> Supplied records
====

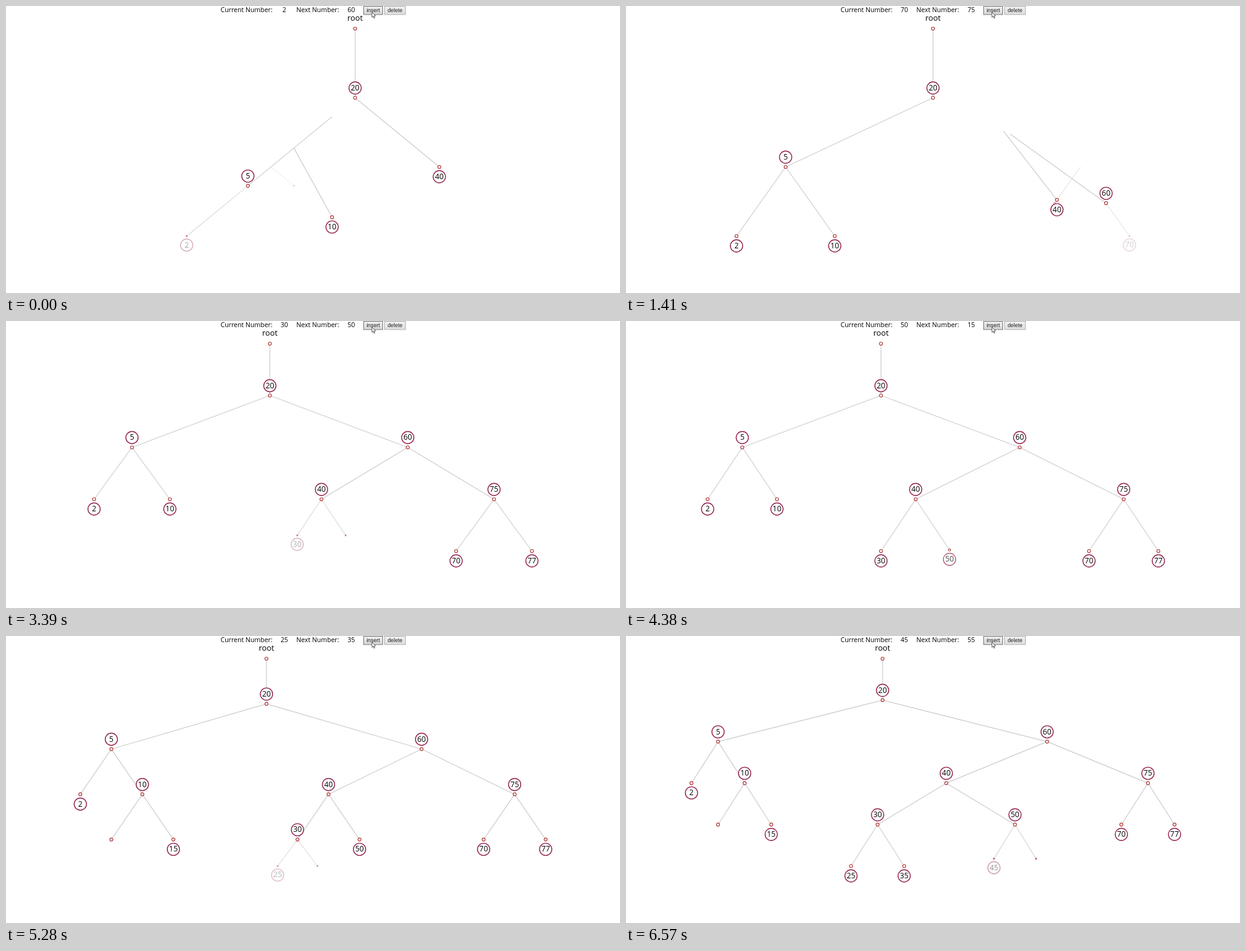
Animation of 1000x469 px, one loop 6.6 s. Source, as an HTML page with a canvas:

```html
<!DOCTYPE html>
<html lang="en">
<head>
<meta charset="utf-8">
<title>Balanced tree insertion</title>
<style>
  html, body { margin: 0; width: 100%; height: 100%; overflow: hidden; background: #fff; }
  canvas { display: block; }
</style>
</head>
<body>
<canvas id="stage" width="1000" height="469"></canvas>
<script>
const ctx = document.getElementById('stage').getContext('2d');
const LOOP = 6600, DURATION = 675;
const SANS = '"Open Sans", "Noto Sans", sans-serif';
const BUTTON_FONT = '8.9px "Liberation Sans", Arial, sans-serif';

// [value, time of the click]
const inserts = [[2, -236], [60, 548], [70, 1280], [75, 1984], [77, 2577], [30, 3169],
  [50, 3899], [15, 4536], [25, 5086], [35, 5681], [45, 6276]];
const lastNext = 55;

const clamp = v => Math.max(0, Math.min(1, v));
const ease = v => 1 - (1 - v) ** 3;
const mix = (a, b, k) => ({ x: a.x + (b.x - a.x) * k, y: a.y + (b.y - a.y) * k });

// ---- AVL tree, immutable; ascending or descending runs need single rotations only
const make = (value, left, right) => ({ value, left, right });
const height = n => n ? 1 + Math.max(height(n.left), height(n.right)) : 0;

function insert(n, value) {
  if (!n) return make(value, null, null);
  let { left: l, right: r } = n;
  if (value < n.value) l = insert(l, value); else r = insert(r, value);
  const balance = height(l) - height(r);
  if (balance > 1) return make(l.value, l.left, make(n.value, l.right, r));
  if (balance < -1) return make(r.value, make(n.value, l, r.left), r.right);
  return make(n.value, l, r);
}

// ---- tidy layout: siblings 1 unit apart, cousins 2
function toView(n, parent) {
  if (!n) return { key: 'empty' + parent, label: '', kids: [] };
  const kids = n.left || n.right ? [n.left, n.right].map(k => toView(k, n.value)) : [];
  return { key: String(n.value), label: String(n.value), kids };
}

function measure(n) {
  n.kids.forEach(measure);
  n.lo = [0];
  n.hi = [0];
  n.gap = 0;
  if (!n.kids.length) return;
  const a = n.kids[0], b = n.kids[n.kids.length - 1];
  if (a !== b) {
    const shared = Math.min(a.lo.length, b.lo.length);
    for (let d = 0; d < shared; d++) n.gap = Math.max(n.gap, a.hi[d] - b.lo[d] + (d ? 2 : 1));
  }
  const half = n.gap / 2;
  for (let d = 0; d < Math.max(a.lo.length, b.lo.length); d++) {
    n.lo.push(d < a.lo.length ? a.lo[d] - half : b.lo[d] + half);
    n.hi.push(d < b.hi.length ? b.hi[d] + half : a.hi[d] - half);
  }
}

function layout(tree) {
  const top = { key: 'root', label: 'root', kids: [toView(tree)] };
  measure(top);
  const min = Math.min(...top.lo), unit = 960 / (Math.max(...top.hi) - min + 2);
  const step = 339 / (top.lo.length - 1);
  const places = new Map();
  (function place(n, u, depth, parent) {
    places.set(n.key, { x: 20 + (u - min + 1) * unit, y: 37 + depth * step,
      parent, label: n.label, leaf: !n.kids.length });
    n.kids.forEach((kid, i) =>
      place(kid, u + (n.kids.length > 1 ? (i - 0.5) * n.gap : 0), depth + 1, n.key));
  })(top, 0, 0, null);
  return places;
}

// ---- one transition for each insertion
let tree = [20, 10, 40, 5].reduce(insert, null);
let before = layout(tree);
let born = new Map();
const transitions = inserts.map(([value, start], i) => {
  tree = insert(tree, value);
  const after = layout(tree);
  born = new Map([...after.keys()].map(key =>
    [key, before.has(key) ? born.get(key) ?? -1e9 : start]));
  const step = { value, start, before, after, born,
    next: i + 1 < inserts.length ? inserts[i + 1][0] : lastNext,
    sink: after.get(after.get(String(value)).parent) };
  before = after;
  return step;
});

// ---- drawing
function text(str, x, y, font, align = 'left', color = '#000') {
  ctx.font = font;
  ctx.textAlign = align;
  ctx.fillStyle = color;
  ctx.fillText(str, x, y);
}

function line(a, b, alpha) {
  ctx.globalAlpha = alpha;
  ctx.strokeStyle = '#ccc';
  ctx.lineWidth = 1.2;
  ctx.beginPath();
  ctx.moveTo(a.x, a.y);
  ctx.lineTo(b.x, b.y);
  ctx.stroke();
}

function ring(x, y, r, stroke, width, fill, alpha) {
  ctx.globalAlpha = alpha;
  ctx.beginPath();
  ctx.arc(x, y, r, 0, 2 * Math.PI);
  ctx.fillStyle = fill;
  ctx.fill();
  ctx.strokeStyle = stroke;
  ctx.lineWidth = width;
  ctx.stroke();
}

const dot = (p, size, alpha) => ring(p.x, p.y, 2.5 * size, '#b23a3a', 1.2, '#fff', alpha);

function drawNode(p, node, age) {
  dot(p, age, ease(age));
  if (!node.label) return;
  ctx.globalAlpha = age;
  if (!node.parent) return text(node.label, p.x, 24.3, '12.8px ' + SANS, 'center');
  const y = p.y + (node.leaf ? 1 : -1) * (14 + 2 * age);
  ring(p.x, y, 10, '#93204f', 1.4, 'rgba(255,255,255,.7)', age);
  text(node.label, p.x, y + 3.9, '12.3px ' + SANS, 'center');
}

function drawTree({ start, before, after, born, sink }, t) {
  const k = ease(clamp((t - start) / DURATION));
  const ageOf = key => clamp((t - born.get(key)) / DURATION);
  const origin = key => before.get(key) || before.get(after.get(key).parent);
  const at = key => mix(origin(key), after.get(key), k);
  const leaving = [...before].filter(([key]) => !after.has(key));

  for (const [key, node] of after) {
    if (!node.parent) continue;
    const old = before.get(key);
    const from = before.get(old ? old.parent : node.parent);
    line(mix(from, after.get(node.parent), k), at(key), ease(ageOf(key)));
  }
  for (const [, node] of leaving) {
    const p = mix(node, sink, k);
    line(mix(before.get(node.parent), sink, k), p, 1 - k);
    dot(p, 1 - k, 1 - k);
  }
  for (const [key, node] of after) drawNode(at(key), node, ageOf(key));
  ctx.globalAlpha = 1;
}

function button(label, x, w, top, bottom, border) {
  const shade = ctx.createLinearGradient(0, 0, 0, 14);
  shade.addColorStop(0, top);
  shade.addColorStop(1, bottom);
  ctx.fillStyle = shade;
  ctx.fillRect(x, 0, w, 14);
  ctx.strokeStyle = border;
  ctx.lineWidth = 1;
  ctx.strokeRect(x + 0.5, 0.5, w - 1, 13.5);
  text(label, x + w / 2, 10, BUTTON_FONT, 'center', '#222');
}

function drawCursor() {
  ctx.beginPath();
  [[596, 10], [596, 18.5], [598, 16.7], [599.4, 20], [600.7, 19.4], [599.3, 16.3], [602, 16.1]]
    .forEach(([x, y]) => ctx.lineTo(x, y));
  ctx.closePath();
  ctx.fillStyle = '#fff';
  ctx.fill();
  ctx.strokeStyle = '#333';
  ctx.lineWidth = 0.8;
  ctx.stroke();
}

function drawHeader({ value, next }) {
  const font = '10.6px ' + SANS;
  text('Current Number:', 349.5, 10, font);
  text(value, 453.3, 10, font, 'center');
  text('Next Number:', 472.8, 10, font);
  text(next, 562.2, 10, font, 'center');
  button('insert', 582, 32, '#f0f0f0', '#d6d6d6', '#777');
  button('delete', 616, 35, '#f2f2f2', '#dddddd', '#b0b0b0');
  drawCursor();
}

function frame() {
  const t = performance.now() % LOOP;
  const current = transitions.filter(s => s.start <= t).pop();
  ctx.fillStyle = '#fff';
  ctx.fillRect(0, 0, 1000, 469);
  drawTree(current, t);
  drawHeader(current);
  requestAnimationFrame(frame);
}
requestAnimationFrame(frame);
</script>
</body>
</html>
```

====

> What to produce
What you give back should be the full material above, retyped exactly, with every image removed.

> Response
Animation of 1000x469 px, one loop 6.6 s. Source, as an HTML page with a canvas:

```html
<!DOCTYPE html>
<html lang="en">
<head>
<meta charset="utf-8">
<title>Balanced tree insertion</title>
<style>
  html, body { margin: 0; width: 100%; height: 100%; overflow: hidden; background: #fff; }
  canvas { display: block; }
</style>
</head>
<body>
<canvas id="stage" width="1000" height="469"></canvas>
<script>
const ctx = document.getElementById('stage').getContext('2d');
const LOOP = 6600, DURATION = 675;
const SANS = '"Open Sans", "Noto Sans", sans-serif';
const BUTTON_FONT = '8.9px "Liberation Sans", Arial, sans-serif';

// [value, time of the click]
const inserts = [[2, -236], [60, 548], [70, 1280], [75, 1984], [77, 2577], [30, 3169],
  [50, 3899], [15, 4536], [25, 5086], [35, 5681], [45, 6276]];
const lastNext = 55;

const clamp = v => Math.max(0, Math.min(1, v));
const ease = v => 1 - (1 - v) ** 3;
const mix = (a, b, k) => ({ x: a.x + (b.x - a.x) * k, y: a.y + (b.y - a.y) * k });

// ---- AVL tree, immutable; ascending or descending runs need single rotations only
const make = (value, left, right) => ({ value, left, right });
const height = n => n ? 1 + Math.max(height(n.left), height(n.right)) : 0;

function insert(n, value) {
  if (!n) return make(value, null, null);
  let { left: l, right: r } = n;
  if (value < n.value) l = insert(l, value); else r = insert(r, value);
  const balance = height(l) - height(r);
  if (balance > 1) return make(l.value, l.left, make(n.value, l.right, r));
  if (balance < -1) return make(r.value, make(n.value, l, r.left), r.right);
  return make(n.value, l, r);
}

// ---- tidy layout: siblings 1 unit apart, cousins 2
function toView(n, parent) {
  if (!n) return { key: 'empty' + parent, label: '', kids: [] };
  const kids = n.left || n.right ? [n.left, n.right].map(k => toView(k, n.value)) : [];
  return { key: String(n.value), label: String(n.value), kids };
}

function measure(n) {
  n.kids.forEach(measure);
  n.lo = [0];
  n.hi = [0];
  n.gap = 0;
  if (!n.kids.length) return;
  const a = n.kids[0], b = n.kids[n.kids.length - 1];
  if (a !== b) {
    const shared = Math.min(a.lo.length, b.lo.length);
    for (let d = 0; d < shared; d++) n.gap = Math.max(n.gap, a.hi[d] - b.lo[d] + (d ? 2 : 1));
  }
  const half = n.gap / 2;
  for (let d = 0; d < Math.max(a.lo.length, b.lo.length); d++) {
    n.lo.push(d < a.lo.length ? a.lo[d] - half : b.lo[d] + half);
    n.hi.push(d < b.hi.length ? b.hi[d] + half : a.hi[d] - half);
  }
}

function layout(tree) {
  const top = { key: 'root', label: 'root', kids: [toView(tree)] };
  measure(top);
  const min = Math.min(...top.lo), unit = 960 / (Math.max(...top.hi) - min + 2);
  const step = 339 / (top.lo.length - 1);
  const places = new Map();
  (function place(n, u, depth, parent) {
    places.set(n.key, { x: 20 + (u - min + 1) * unit, y: 37 + depth * step,
      parent, label: n.label, leaf: !n.kids.length });
    n.kids.forEach((kid, i) =>
      place(kid, u + (n.kids.length > 1 ? (i - 0.5) * n.gap : 0), depth + 1, n.key));
  })(top, 0, 0, null);
  return places;
}

// ---- one transition for each insertion
let tree = [20, 10, 40, 5].reduce(insert, null);
let before = layout(tree);
let born = new Map();
const transitions = inserts.map(([value, start], i) => {
  tree = insert(tree, value);
  const after = layout(tree);
  born = new Map([...after.keys()].map(key =>
    [key, before.has(key) ? born.get(key) ?? -1e9 : start]));
  const step = { value, start, before, after, born,
    next: i + 1 < inserts.length ? inserts[i + 1][0] : lastNext,
    sink: after.get(after.get(String(value)).parent) };
  before = after;
  return step;
});

// ---- drawing
function text(str, x, y, font, align = 'left', color = '#000') {
  ctx.font = font;
  ctx.textAlign = align;
  ctx.fillStyle = color;
  ctx.fillText(str, x, y);
}

function line(a, b, alpha) {
  ctx.globalAlpha = alpha;
  ctx.strokeStyle = '#ccc';
  ctx.lineWidth = 1.2;
  ctx.beginPath();
  ctx.moveTo(a.x, a.y);
  ctx.lineTo(b.x, b.y);
  ctx.stroke();
}

function ring(x, y, r, stroke, width, fill, alpha) {
  ctx.globalAlpha = alpha;
  ctx.beginPath();
  ctx.arc(x, y, r, 0, 2 * Math.PI);
  ctx.fillStyle = fill;
  ctx.fill();
  ctx.strokeStyle = stroke;
  ctx.lineWidth = width;
  ctx.stroke();
}

const dot = (p, size, alpha) => ring(p.x, p.y, 2.5 * size, '#b23a3a', 1.2, '#fff', alpha);

function drawNode(p, node, age) {
  dot(p, age, ease(age));
  if (!node.label) return;
  ctx.globalAlpha = age;
  if (!node.parent) return text(node.label, p.x, 24.3, '12.8px ' + SANS, 'center');
  const y = p.y + (node.leaf ? 1 : -1) * (14 + 2 * age);
  ring(p.x, y, 10, '#93204f', 1.4, 'rgba(255,255,255,.7)', age);
  text(node.label, p.x, y + 3.9, '12.3px ' + SANS, 'center');
}

function drawTree({ start, before, after, born, sink }, t) {
  const k = ease(clamp((t - start) / DURATION));
  const ageOf = key => clamp((t - born.get(key)) / DURATION);
  const origin = key => before.get(key) || before.get(after.get(key).parent);
  const at = key => mix(origin(key), after.get(key), k);
  const leaving = [...before].filter(([key]) => !after.has(key));

  for (const [key, node] of after) {
    if (!node.parent) continue;
    const old = before.get(key);
    const from = before.get(old ? old.parent : node.parent);
    line(mix(from, after.get(node.parent), k), at(key), ease(ageOf(key)));
  }
  for (const [, node] of leaving) {
    const p = mix(node, sink, k);
    line(mix(before.get(node.parent), sink, k), p, 1 - k);
    dot(p, 1 - k, 1 - k);
  }
  for (const [key, node] of after) drawNode(at(key), node, ageOf(key));
  ctx.globalAlpha = 1;
}

function button(label, x, w, top, bottom, border) {
  const shade = ctx.createLinearGradient(0, 0, 0, 14);
  shade.addColorStop(0, top);
  shade.addColorStop(1, bottom);
  ctx.fillStyle = shade;
  ctx.fillRect(x, 0, w, 14);
  ctx.strokeStyle = border;
  ctx.lineWidth = 1;
  ctx.strokeRect(x + 0.5, 0.5, w - 1, 13.5);
  text(label, x + w / 2, 10, BUTTON_FONT, 'center', '#222');
}

function drawCursor() {
  ctx.beginPath();
  [[596, 10], [596, 18.5], [598, 16.7], [599.4, 20], [600.7, 19.4], [599.3, 16.3], [602, 16.1]]
    .forEach(([x, y]) => ctx.lineTo(x, y));
  ctx.closePath();
  ctx.fillStyle = '#fff';
  ctx.fill();
  ctx.strokeStyle = '#333';
  ctx.lineWidth = 0.8;
  ctx.stroke();
}

function drawHeader({ value, next }) {
  const font = '10.6px ' + SANS;
  text('Current Number:', 349.5, 10, font);
  text(value, 453.3, 10, font, 'center');
  text('Next Number:', 472.8, 10, font);
  text(next, 562.2, 10, font, 'center');
  button('insert', 582, 32, '#f0f0f0', '#d6d6d6', '#777');
  button('delete', 616, 35, '#f2f2f2', '#dddddd', '#b0b0b0');
  drawCursor();
}

function frame() {
  const t = performance.now() % LOOP;
  const current = transitions.filter(s => s.start <= t).pop();
  ctx.fillStyle = '#fff';
  ctx.fillRect(0, 0, 1000, 469);
  drawTree(current, t);
  drawHeader(current);
  requestAnimationFrame(frame);
}
requestAnimationFrame(frame);
</script>
</body>
</html>
```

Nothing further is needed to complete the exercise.